(Beginning of Exercise input)

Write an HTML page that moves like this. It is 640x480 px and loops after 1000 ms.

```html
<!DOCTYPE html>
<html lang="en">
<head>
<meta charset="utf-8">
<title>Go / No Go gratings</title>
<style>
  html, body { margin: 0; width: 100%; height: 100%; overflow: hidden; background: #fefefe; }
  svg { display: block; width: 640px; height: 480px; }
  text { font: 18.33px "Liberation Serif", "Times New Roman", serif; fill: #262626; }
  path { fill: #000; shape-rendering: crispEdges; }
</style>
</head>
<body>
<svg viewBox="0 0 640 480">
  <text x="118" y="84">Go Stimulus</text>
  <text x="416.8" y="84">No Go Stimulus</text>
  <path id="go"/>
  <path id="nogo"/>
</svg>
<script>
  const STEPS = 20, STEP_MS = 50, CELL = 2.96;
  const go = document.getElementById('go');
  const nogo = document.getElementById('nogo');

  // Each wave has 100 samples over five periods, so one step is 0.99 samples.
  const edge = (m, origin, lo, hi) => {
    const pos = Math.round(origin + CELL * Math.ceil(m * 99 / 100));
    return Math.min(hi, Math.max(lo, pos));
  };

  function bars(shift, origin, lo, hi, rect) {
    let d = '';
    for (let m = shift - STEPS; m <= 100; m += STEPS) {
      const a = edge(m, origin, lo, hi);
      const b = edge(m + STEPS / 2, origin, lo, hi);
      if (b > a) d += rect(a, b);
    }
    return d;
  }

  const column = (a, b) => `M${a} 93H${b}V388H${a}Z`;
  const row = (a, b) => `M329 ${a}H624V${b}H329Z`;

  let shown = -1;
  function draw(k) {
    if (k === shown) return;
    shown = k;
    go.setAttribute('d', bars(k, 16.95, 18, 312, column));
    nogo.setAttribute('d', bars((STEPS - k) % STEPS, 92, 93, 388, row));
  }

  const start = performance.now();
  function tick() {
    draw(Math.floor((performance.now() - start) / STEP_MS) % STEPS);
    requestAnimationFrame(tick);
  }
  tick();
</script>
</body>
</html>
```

(End of Exercise input)

For each line of the material that contains the word "origin", make a copy.

  const edge = (m, origin, lo, hi) => {
    const pos = Math.round(origin + CELL * Math.ceil(m * 99 / 100));
  function bars(shift, origin, lo, hi, rect) {
      const a = edge(m, origin, lo, hi);
      const b = edge(m + STEPS / 2, origin, lo, hi);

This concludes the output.